What is kind of the kicker here is the fact that the Conservatives, by sparing their Lib Dem allies by not campaigning against them, it totally backfired, and not in the way you think (though it did in that way as well).
One, by not going after the Lib Dems, they allowed themselves to fade into the background as the third-party. Because they focused on only one of the frontrunners, namely Labour, they allowed all their attacks against them to naturally drift over to the natural alternative in Oldham, aka. the Lib Dems. So in reality, what probably happened was that the Lib Dem vote actually drifted over to Labour, and the Conservative's votes coalesced around the Lib Dems, seeing as how they would have had a member of the governing coalition either way.
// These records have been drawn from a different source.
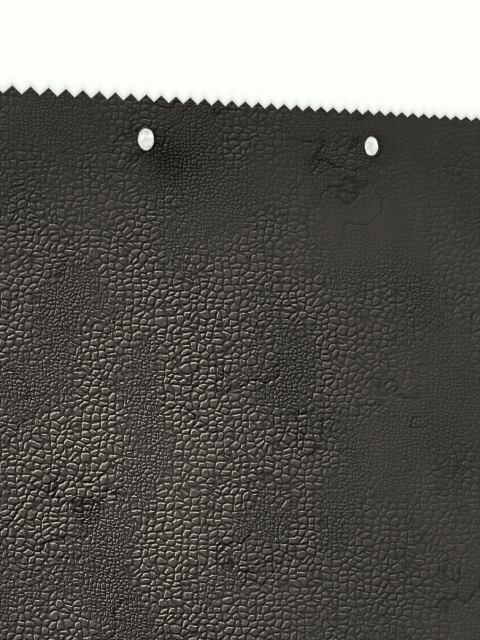
A WebGL 2 fragment shader for this texture:

```glsl
#version 300 es
precision highp float;
uniform vec2 u_resolution;
out vec4 fragColor;

vec2 hash2(vec2 cell) {
    vec3 h = fract(cell.xyx * vec3(0.1031, 0.1030, 0.0973));
    h += dot(h, h.yzx + 33.33);
    return fract((h.xx + h.yz) * h.zy);
}

float gradientDot(vec2 cell, vec2 offset) {
    float angle = 6.2832 * hash2(cell).x;
    return dot(vec2(cos(angle), sin(angle)), offset);
}

float gradientNoise(vec2 p) {
    vec2 i = floor(p), f = p - i;
    vec2 w = f * f * f * (f * (f * 6.0 - 15.0) + 10.0);
    vec2 e = vec2(1.0, 0.0);
    float low = mix(gradientDot(i, f), gradientDot(i + e, f - e), w.x);
    float high = mix(gradientDot(i + e.yx, f - e.yx), gradientDot(i + 1.0, f - 1.0), w.x);
    return mix(low, high, w.y);
}

float fbm(vec2 p) {
    float sum = 0.0, amplitude = 1.0;
    for (int i = 0; i < 3; i++) {
        sum += amplitude * gradientNoise(p);
        p = p * 2.03 + 7.3;
        amplitude *= 0.5;
    }
    return sum;
}

// Rounded cells: 0 in the gaps, 1 on the tops
float pebbles(vec2 p) {
    vec2 i = floor(p), f = p - i;
    float nearest = 8.0, second = 8.0;
    for (int y = -1; y <= 1; y++) {
        for (int x = -1; x <= 1; x++) {
            vec2 n = vec2(x, y);
            float d = length(n + 0.1 + 0.8 * hash2(i + n) - f);
            second = min(second, max(nearest, d));
            nearest = min(nearest, d);
        }
    }
    return smoothstep(0.0, 0.5, second - nearest);
}

// Long broken folds running up to the right
float folds(vec2 p) {
    vec2 q = mat2(0.94, -0.34, 0.34, 0.94) * p * vec2(4.0, 9.0);
    q += 0.6 * vec2(fbm(p * 9.0), fbm(p * 11.0 + 4.0));
    float line = 1.0 - smoothstep(0.0, 0.07, abs(gradientNoise(q)));
    return line * smoothstep(-0.05, 0.35, gradientNoise(p * 5.0 + 21.0));
}

float leatherHeight(vec2 p, float coarse) {
    vec2 warped = p + 0.008 * vec2(fbm(p * 24.0), fbm(p * 24.0 + 9.0));
    float large = pebbles(warped * vec2(58.0, 70.0));
    float fine = pebbles(warped * vec2(105.0, 125.0) + 5.0);
    return mix(fine * 0.75, large + 0.25 * fine, coarse) - 0.6 * folds(p);
}

float leatherTone(vec2 p) {
    float patchy = fbm(p * 4.0 + 3.0);
    float grain = 1.0 - 0.72 * smoothstep(0.4, 0.95, p.x + 0.25 * patchy);
    grain *= 1.0 - 0.65 * smoothstep(0.6, 1.1, p.y + 0.3 * patchy);
    float coarse = smoothstep(-0.3, 0.35, fbm(p * vec2(6.0, 3.5) + 14.0) + 0.25 * grain);

    // Relief lit from the upper left
    float height = leatherHeight(p, coarse);
    float slope = height - leatherHeight(p + vec2(-0.0022, 0.0036), coarse);
    float gloss = exp(-dot(p - vec2(0.24, 0.35), (p - vec2(0.24, 0.35)) * vec2(9.0, 5.0)));

    float tone = 0.235 - 0.035 * smoothstep(0.75, 1.1, p.y) + 0.025 * gloss;
    tone += 0.022 * patchy + 0.012 * gradientNoise(p * vec2(30.0, 3.0)) * smoothstep(0.5, 0.9, p.x);
    tone += grain * (0.11 * slope + 0.09 * (height - 0.6));
    tone += grain * (0.12 + 0.4 * gloss) * pow(max(slope, 0.0), 2.0);
    tone -= 0.025 * folds(p);
    return tone + 0.02 * gradientNoise(p * 170.0);
}

// Signed distance to the zigzag cut, positive on the leather
float zigzagEdge(vec2 p) {
    float phase = 0.35 + p.x * (25.0 + 11.0 * p.x);
    float tooth = abs(fract(phase) * 2.0 - 1.0);
    return 0.75 * (1.139 - 0.059 * p.x + mix(0.018, 0.008, p.x) * tooth - p.y);
}

float ellipse(vec2 p, vec2 center, vec2 radius) {
    return (length((p - center) / radius) - 1.0) * radius.x;
}

float punchedHoles(vec2 p) {
    vec2 q = p + 0.0015 * gradientNoise(p * 70.0);
    return min(ellipse(q, vec2(0.304, 1.043), vec2(0.017, 0.023)),
               ellipse(q, vec2(0.774, 1.029), vec2(0.014, 0.020)));
}

void main() {
    vec2 p = gl_FragCoord.xy / u_resolution.x;
    float soft = max(0.0016, 0.7 / u_resolution.x);
    vec3 paper = vec3(0.99, 1.0, 0.98);
    vec3 leatherTint = vec3(1.04, 1.0, 0.925);

    // Leather, shaded around the punched holes
    float tone = leatherTone(p);
    float hole = punchedHoles(p);
    tone -= 0.07 * exp(-abs(punchedHoles(p - vec2(0.006, -0.002))) / 0.005);
    tone -= 0.06 * exp(-pow(length(p - vec2(0.35, 1.0)) / 0.045, 2.0));
    vec3 leather = leatherTint * clamp(tone, 0.06, 0.72);

    // Paper behind the cut edge and through the holes
    float edge = zigzagEdge(p);
    vec3 wall = paper * (1.0 - 0.2 * exp(min(edge, 0.0) / 0.005));
    vec3 holeFill = paper * (0.9 + 0.18 * gradientNoise(p * 90.0));
    vec3 color = mix(wall, leather, smoothstep(-soft, soft, edge));
    color = mix(holeFill, color, smoothstep(-soft, soft, hole));
    fragColor = vec4(clamp(color, 0.0, 1.0), 1.0);
}
```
Result is that Labour wins, the Lib Dems remain credible, and you're totally tarnished as any sort of alternative.
Two, by allowing themselves to fall into the background, they played their hand worse because they could have won the seat. Think about it: had the Conservatives run a full campaign, they could have effectively gone after Labour and allowed the Lib Dems to defeat themselves, opening up the possibility that some Lib Dem voters, seeing their candidate faltering, could have drifted to the Conservatives, and some of those voters who went Labour may have gone Conservative because they became a more credible alternative.
Ah, well. It happens.